What the task asks:
Of all the lines in these entries, count those that contain "function" and give only the total.

Records shown:
◆ ◆ ◆ ◆ ◆ ◆ ◆
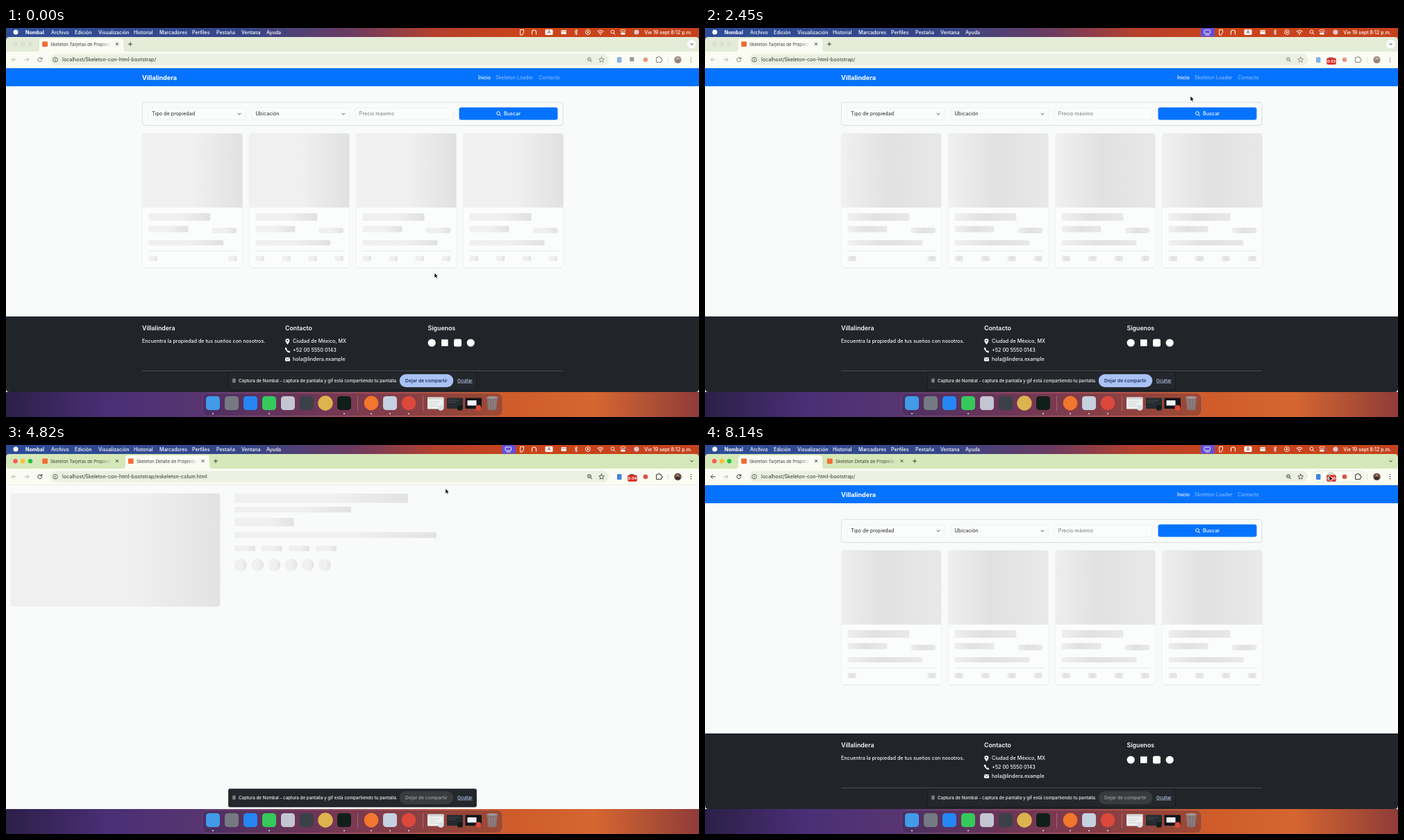
An HTML page that plays this animation: 998x561 px, repeating every 8240 ms.

```html
<!DOCTYPE html>
<html lang="es">
<head>
<meta charset="utf-8">
<title>Skeleton Tarjetas</title>
<style>
html, body { margin: 0; width: 100%; height: 100%; overflow: hidden; background: #212529 }
svg { display: block; width: 998px; height: 561px; font-family: Inter, "Liberation Sans", sans-serif }
text { white-space: pre }
</style>
</head>
<body>
<svg id="stage" viewBox="0 0 998 561" xmlns="http://www.w3.org/2000/svg"></svg>
<script>
const LOOP = 8240, BRAND = 'Villalindera', BROWSER = 'Nombal';
const ORANGE = '#f26c32', INK = '#24282c', BLUE = '#0573ff';

// Markup helpers
const rect = (x, y, w, h, fill, r = 0, more = '') =>
  `<rect x="${x}" y="${y}" width="${w}" height="${h}" rx="${r}" fill="${fill}" ${more}/>`;
const disc = (x, y, r, fill, more = '') => `<circle cx="${x}" cy="${y}" r="${r}" fill="${fill}" ${more}/>`;
const line = (d, color, w = 1, more = '') =>
  `<path d="${d}" fill="none" stroke="${color}" stroke-width="${w}" stroke-linecap="round" stroke-linejoin="round" ${more}/>`;
const text = (x, y, s, size, fill, weight = 400, more = '') =>
  `<text x="${x}" y="${y}" font-size="${size}" fill="${fill}" font-weight="${weight}" ${more}>${s}</text>`;
const group = (id, ...parts) => `<g id="${id}">${parts.join('')}</g>`;
const each = (list, f) => list.map(f).join('');
const range = n => [...Array(n).keys()];
const gradient = (id, stops, more = '') => `<linearGradient id="${id}" ${more}>` +
  each(stops, ([o, c, a = 1]) => `<stop offset="${o}" stop-color="${c}" stop-opacity="${a}"/>`) + '</linearGradient>';
const bone = (x, y, w, h, r = 2) => rect(x, y, w, h, 'url(#shimmer)', r);
const lens = (x, y, color) => disc(x, y, 2.4, 'none', `stroke="${color}" stroke-width=".9"`) +
  line(`M${x + 1.8} ${y + 1.8}l2 2`, color, .9);
const cross = x => line(`M${x - 1.7} 21.4l3.4 3.4m0-3.4l-3.4 3.4`, '#333', .9);
const plus = x => line(`M${x - 2.5} 23.2h5m-2.5-2.5v5`, '#333', .9);

const defs = '<defs>' +
  gradient('shimmer', [[.25, '#f0f0f0'], [.37, '#e0e1e0'], [.63, '#f0f0f0']], 'x1="0" x2="4" y1="0" y2="0"') +
  gradient('fade', [[.84, '#3b3f38'], [1, '#3b3f38', .1]]) +
  gradient('menu', [[0, '#2d4d98'], [.35, '#364688'], [.5, '#6c3b60'], [.62, '#b4402d'], [.75, '#cb4419'], [1, '#c4421d']]) +
  gradient('desk', [[0, '#2b2048'], [.15, '#4a2f76'], [.28, '#583570'], [.5, '#9a4453'],
    [.7, '#cd5a29'], [.85, '#d56630'], [1, '#8f3c3a']]) +
  '</defs>';

function menuBar() {
  const names = [['Archivo', 65], ['Edición', 99], ['Visualización', 133], ['Historial', 184], ['Marcadores', 221],
    ['Perfiles', 268], ['Pestaña', 303], ['Ventana', 339], ['Ayuda', 375]];
  const w = '#fff';
  return rect(0, 0, 998, 20, 'url(#menu)') + disc(14, 6, 3.5, w) + text(28, 8.5, BROWSER, 7.1, w, 700) +
    each(names, ([s, x]) => text(x, 8.5, s, 7, w, 500)) +
    group('rec', rect(714, 0, 20, 12.5, '#6250d8', 2),
      rect(719, 3, 8.5, 5, 'none', .8, 'stroke="#fff" stroke-width=".9"'), line('M721 10h5', w, .9), disc(895.5, 6, 1, '#8b5cf6')) +
    line('M741 2.5h4.5v4l-2 3.5h-2.5z', w) +
    line('M757.5 8V6a3 3 0 0 1 6 0v2m-6-1v2m6-2v2', w, 1.1) +
    rect(776.5, 2, 11, 8, w, 1.5) + text(782, 8.4, 'A', 6.3, '#9c4630', 600, 'text-anchor="middle"') +
    rect(799.5, 3, 7.5, 6, w, .8) + line('M800 5h6.5', '#b4402d', .7) +
    line('M819 4l4 4-2 2V2l2 2-4 4', w, .8) +
    disc(838, 6, 3.4, 'none', 'stroke="#fff" stroke-width=".9"') + '<path d="M837 4.3v3.4l2.8-1.7z" fill="#fff"/>' +
    line('M852.3 5a5.5 5.5 0 0 1 7.6 0m-6 2a3.2 3.2 0 0 1 4.4 0', w, 1.1) + disc(856.1, 9, .9, w) +
    lens(873.5, 5.5, w) +
    rect(885, 2.5, 7, 2.8, 'none', 1.4, 'stroke="#fff" stroke-width=".8"') + rect(885, 6.7, 7, 2.8, w, 1.4) +
    disc(908, 6, 3.6, '#e3c5d0') +
    text(988, 8.5, 'Vie 19 sept 8:12 p.m.', 7, w, 500, 'text-anchor="end"');
}

const tabShape = (id, x) => group(id,
  `<path d="M${x - 4} 34q4 0 4-4V19q0-4 4-4h113q4 0 4 4v11q0 4 4 4z" fill="#fafcf3"/>`);
const tabText = (x, title) => text(x, 25.6, title, 6.3, 'url(#fade)');

function browser() {
  const soft = '#535950';
  return '<path id="strip" d="M0 34V18q0-5 5-5H993q5 0 5 5V34z"/>' +
    group('lights', each([13.5, 24.3, 35], (x, i) => disc(x, 23.2, 3.2, ['#fb5a52', '#fdbc2e', '#29c440'][i]))) +
    group('dimLights', each([13.5, 24.3, 35], x => disc(x, 23.2, 3.1, '#dde2d4', 'stroke="#cfd5c6" stroke-width=".5"'))) +
    tabShape('front1', 48) + rect(52.2, 19.5, 7.8, 7.6, ORANGE, 1) +
    tabText(64, 'Skeleton Tarjetas de Propied') + cross(160) +
    group('plus1', plus(179)) +
    group('tab2', tabShape('front2', 172), group('icon2', rect(175.8, 19.5, 7.8, 7.6, ORANGE, 1)),
      group('wait2', disc(179.7, 23.2, 2.3, 'none', 'stroke="#a3aa9a" stroke-width="1"')),
      tabText(188, 'Skeleton Detalle de Propieda'), cross(283.5), plus(302)) +
    disc(987.5, 23.2, 6.2, '#fff', 'id="round"') + line('M985.8 22.5l1.8 1.7 1.8-1.7', '#222', 1) +
    rect(0, 34, 998, 24, '#fafcf3') + rect(0, 57.4, 998, .6, '#e3e8db') +
    rect(64, 37.6, 804, 16, '#ebf0e1', 8) +
    group('back', line('M14.5 45.7H8.5m2.7-2.8l-2.8 2.8 2.8 2.8', '#444', 1)) +
    line('M27 45.7h6m-2.7-2.8l2.8 2.8-2.8 2.8', '#b6bbb0', 1) +
    group('tools',
      line('M51.5 44.2a3 3 0 1 0 .3 2.2m0-4v2.2h-2.2', '#333', 1),
      lens(840, 45, '#333'), line('M839 45h2', '#333', .7),
      line('M857.7 42l1.1 2.5 2.7.2-2 1.8.6 2.7-2.4-1.4-2.4 1.4.6-2.7-2-1.8 2.7-.2z', '#333', .8),
      rect(880, 42, 6.5, 8, '#4283dd', 1),
      rect(898.3, 42, 6, 6, '#555a55', .5), disc(921, 45.7, 3.3, '#d95140'),
      line('M937 43h2q0-2 1.3-2t1.3 2h2v2.3q2 0 2 1.2t-2 1.2v2h-6.6z', '#333', 1, 'transform="translate(0 -.3)"'),
      line('M953.5 42v7.5', '#cfd8c0', .8),
      disc(967.5, 45.7, 5.3, '#6d5148'), disc(967.5, 44, 1.8, '#a77b62'), rect(964.3, 46.3, 6.4, 3.2, '#33282a', 1.6),
      each([42.8, 45.7, 48.6], y => disc(986.5, y, .8, '#333'))) +
    group('hover', rect(875, 37.6, 75, 16, 'none', 8, 'stroke="#dce3d1" stroke-width=".8"'), disc(901.5, 45.7, 7, '#d9ddd2')) +
    group('badge', rect(895.3, 43.3, 13.6, 9.5, '#db2f27', 2), text(902.1, 50, '', 5.3, '#fff', 700, 'id="timer" text-anchor="middle"')) +
    disc(71, 45.7, 3.3, 'none', `stroke="${soft}" stroke-width=".9"`) + line('M71 45.4v1.9', soft, .9) + disc(71, 43.9, .5, soft) +
    text(81, 48.2, '', 7.2, '#2f332d', 400, 'id="url"');
}

function card(i) {
  const x = 196.3 + i * 154.1, l = x + 9;
  const spots = i ? [0, 38, 76, 114] : [0, 115];
  return rect(x - .3, 152, 144.4, 194, '#fbfcfc', 4, 'stroke="#edf0ef" stroke-width=".7"') +
    line(`M${x + 3} 346.2h138`, '#e6e9e8', 1) +
    `<path d="M${x} 259V156q0-4 4-4h136q4 0 4 4v103z" fill="url(#shimmer)"/>` +
    bone(l, 267, 89, 11) + bone(l, 285.5, 57, 9) + bone(x + 100, 288, 36, 8, 4) + bone(l, 306, 108, 7.5) +
    rect(l, 321, 128, .7, '#dfe2e2') + each(spots, s => bone(l + s, 328.7, 12.5, 7.5));
}

function home() {
  const white = '#f6f7f8';
  const field = (x, s, color) => rect(x, 115, 140.5, 17.3, '#fbfcfc', 3, 'stroke="#eaedef" stroke-width=".7"') +
    text(x + 5.5, 126.2, s, 7.2, color);
  const chevron = x => line(`M${x - 2} 123l2 2 2-2`, '#444', .9);
  return group('home', rect(0, 58, 998, 467, '#f9fbfa'),
    rect(0, 58, 998, 26, BLUE), text(196, 74.7, BRAND, 9.1, '#fff', 700),
    text(680, 73.8, 'Inicio', 7.1, '#fff', 500),
    text(705, 73.8, 'Skeleton Loader', 7.1, '#fff', 400, 'id="link"'),
    text(767.3, 73.8, 'Contacto', 7.1, '#fff', 400, 'fill-opacity=".58"'),
    rect(196.5, 108.3, 606, 33, '#e7eaeb', 4), rect(196.3, 107.3, 605.6, 33, '#fafcfb', 4, 'stroke="#d9dddf" stroke-width=".8"'),
    field(204.5, 'Tipo de propiedad', INK), chevron(336), field(354, 'Ubicación', INK), chevron(486),
    field(503.3, 'Precio máximo', '#70777d'),
    rect(652.5, 114.6, 142, 18, BLUE, 3), lens(709, 123, '#fff'), text(717, 126.2, 'Buscar', 7.2, '#fff', 500),
    each(range(4), card),
    '<path d="M0 416H998V520q0 5-5 5H5q-5 0-5-5z" fill="#212529"/>',
    each([[196, BRAND], [402, 'Contacto'], [607.5, 'Síguenos']], ([x, s]) => text(x, 436.4, s, 8.8, white, 600)),
    text(196, 454.4, 'Encuentra la propiedad de tus sueños con nosotros.', 7.15, white, 500),
    each(['Ciudad de México, MX', '+52 00 5550 0143', 'hola@lindera.example'], (s, i) => text(413, 454.4 + i * 13, s, 7.15, white, 500)),
    '<path d="M405.4 456.4q-3-3.8-3-5.4a3 3 0 0 1 6 0q0 1.6-3 5.4" fill="#fff"/>', disc(405.4, 451, 1.1, '#212529'),
    line('M403.2 462.3q.8 4 4.4 5', '#fff', 1.5), line('M403 462l.6 1.5m2.6 2.8l1.8.8', '#fff', 2.2),
    rect(402, 475.1, 7, 5.4, '#fff', .8), line('M402.5 475.9l3 2.3 3-2.3', '#212529', .7),
    disc(613.2, 454, 5.6, '#fff'), rect(627, 449.2, 9.6, 9.6, '#fff'),
    rect(645, 448.5, 11, 11, '#fff', 2.5), disc(669.2, 454, 5.6, '#fff'),
    rect(196, 494, 606, .8, '#51565a'));
}

function detail() {
  const bars = [[70, 250, 13.5], [89, 168, 8.3], [105.3, 85.5, 12], [125.7, 291, 8.3]];
  return group('detail', rect(0, 58, 998, 467, '#f9fbf3', 0, 'id="page"'),
    group('bones', bone(6.3, 69.7, 302, 163.5, 4),
      each(bars, ([y, w, h]) => bone(329, y, w, h, 1.5)),
      each(range(4), i => bone(329 + i * 39, 145.3, 30, 8, 1.5)),
      each(range(6), i => bone(329 + i * 24.2, 164, 18, 18, 9))));
}

const shareBar = () => rect(320.5, 496, 357, 26, '#24272b', 2, 'stroke="#15171a" stroke-width=".7"') +
  line('M327.2 506v5m2.4-5v5', '#e8e8e8', 1) +
  text(335, 510.7, `Captura de ${BROWSER} - captura de pantalla y gif está compartiendo tu pantalla.`, 6.25, '#f2f2f2', 500) +
  rect(566.7, 499.3, 77.6, 18.6, '', 9.3, 'id="stop"') +
  text(605.4, 511, 'Dejar de compartir', 6.75, '', 600, 'id="stopText" text-anchor="middle"') +
  text(650, 510.7, 'Ocultar', 6.2, '#b9cdf4', 500, 'text-decoration="underline"');

function dock() {
  const app = (x, c) => rect(x - 10, 531, 20, 20, c, 4.6);
  const apps = ['#429be8', '#747982', '#2586f4', '#35c95c', '#c3c6d0', '#3b4148'];
  return rect(0, 515, 998, 46, 'url(#desk)') +
    rect(283, 526.5, 432, 33, '#31204a', 8, 'fill-opacity=".3" stroke="#fff" stroke-opacity=".16" stroke-width=".7"') +
    each(apps, (c, i) => app(298 + i * 27, c)) + disc(460, 541, 10.7, '#ddb34f') + app(487, '#101f1a') +
    disc(526, 541, 10.4, '#f2762d') + app(553, '#c5d1df') + disc(580, 541, 10.2, '#dc493b') +
    each([506.5, 600.5], x => line(`M${x} 531v21`, '#fff', .6, 'opacity=".4"')) +
    rect(607, 532.5, 23.5, 17, '#eef0ef', 1) + rect(607, 532.5, 23.5, 3, '#cfd4d3', 1) +
    line('M610 539h14m-14 3h10m-10 3h12', '#c2c6cb', .7) + disc(626.2, 547.7, 4, '#d6e0e8') +
    rect(635, 533.5, 23, 15.5, '#262b30', 1) + line('M637 537h15m-15 3h10', '#555d63', .7) + rect(650, 544, 7.5, 7.5, '#101f1a', 1.5) +
    rect(661.5, 533.5, 23.5, 15.5, '#11151d', 1) + rect(664.5, 537, 13, 7.5, '#f0f1f3') + disc(680.5, 547.7, 4, '#dc493b') +
    '<path d="M692.5 532.5h15.5l-1.8 18q-6 1.8-12 0z" fill="#817b80" fill-opacity=".85"/>' +
    `<ellipse cx="700.2" cy="532.8" rx="7.8" ry="1.8" fill="#a19698"/>` +
    line('M696 537l.7 11m3.5-11v11m4.2-11l-.7 11', '#b0a6a9', .6, 'opacity=".6"') +
    each([298, 379, 487, 526, 553, 580], x => disc(x, 556.2, 1, '#e9e2e6'));
}

stage.innerHTML = defs + dock() + menuBar() + detail() + home() + browser() + shareBar() +
  '<path id="cursor" d="M0 0V7.6L1.8 6 3 8.7 4.3 8.1 3.1 5.5H5.5Z" fill="#000" stroke="#fff" stroke-width=".7"/>';

const $ = id => document.getElementById(id);
const show = (id, on) => { $(id).style.display = on ? '' : 'none'; };
const paint = (id, color) => $(id).setAttribute('fill', color);

// Interpolates rows of [time, ...values]
function track(keys, t, ease = k => k) {
  const i = Math.max(1, keys.findIndex(k => k[0] > t)), a = keys[i - 1], b = keys[i];
  const k = ease((t - a[0]) / (b[0] - a[0]));
  return a.slice(1).map((v, j) => v + (b[j + 1] - v) * k);
}
const smooth = k => k * k * (3 - 2 * k);

// CSS "ease": cubic-bezier(.25, .1, .25, 1)
function cssEase(x) {
  let lo = 0, hi = 1, s;
  for (let i = 0; i < 18; i++) {
    s = (lo + hi) / 2;
    const bx = .75 * s * (1 - s) ** 2 + .75 * s * s * (1 - s) + s ** 3;
    if (bx < x) lo = s; else hi = s;
  }
  return .3 * s * (1 - s) ** 2 + 3 * s * s * (1 - s) + s ** 3;
}

const pointer = [[0, 617, 353], [600, 617, 353], [1580, 607, 105], [2450, 699, 98], [2950, 731, 69.5], [4500, 731, 69.5],
  [5680, 191, 32.5], [6200, 125, 21], [7000, 125, 21], [8000, 899, 44], [LOOP, 899, 44]];
const sweep = [[0, .54], [1580, 1.59], [2450, 2.39], [6980, 5.53], [LOOP, 6.45]];
const ticks = [1000, 1900, 2400, 3400, 5000, 5900, 6700, 7800];

function frame() {
  const t = performance.now() % LOOP;
  const rec = t >= 1000, focus = t >= 3000, two = t >= 3500, loaded = t >= 4500;
  const second = two && t < 6500;
  const flags = { rec, badge: rec, lights: focus, dimLights: !focus, round: !focus, front1: !second, front2: second,
    plus1: !two, tab2: two, icon2: loaded, wait2: !loaded, home: !second, detail: second, bones: loaded, hover: t >= 7850 };
  for (const id in flags) show(id, flags[id]);

  paint('strip', focus ? '#d5e8b9' : '#e4ebd7');
  paint('page', loaded ? '#f9fbfa' : '#f9fcf2');
  paint('stop', focus ? '#393b3e' : '#a9c2f5');
  paint('stopText', focus ? '#96989a' : '#1d3768');
  $('tools').style.opacity = focus ? 1 : .6;
  $('back').style.opacity = focus && !second ? 1 : .35;
  $('link').style.fillOpacity = t >= 2800 && t < 7600 ? .88 : .58;
  $('url').textContent = 'localhost/Skeleton-con-html-bootstrap/' + (second ? 'eskeleton-colum.html' : '');
  $('timer').textContent = '0:0' + ticks.filter(s => t >= s).length;

  const [phase] = track(sweep, t);
  const shift = -3 * (1 - cssEase((phase + (second ? .53 : 0)) % 1));
  $('shimmer').setAttribute('gradientTransform', `translate(${shift} 0)`);
  $('cursor').setAttribute('transform', `translate(${track(pointer, t, smooth)})`);
  requestAnimationFrame(frame);
}
frame();
</script>
</body>
</html>
```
◆ ◆ ◆ ◆ ◆ ◆ ◆
Finished task:
9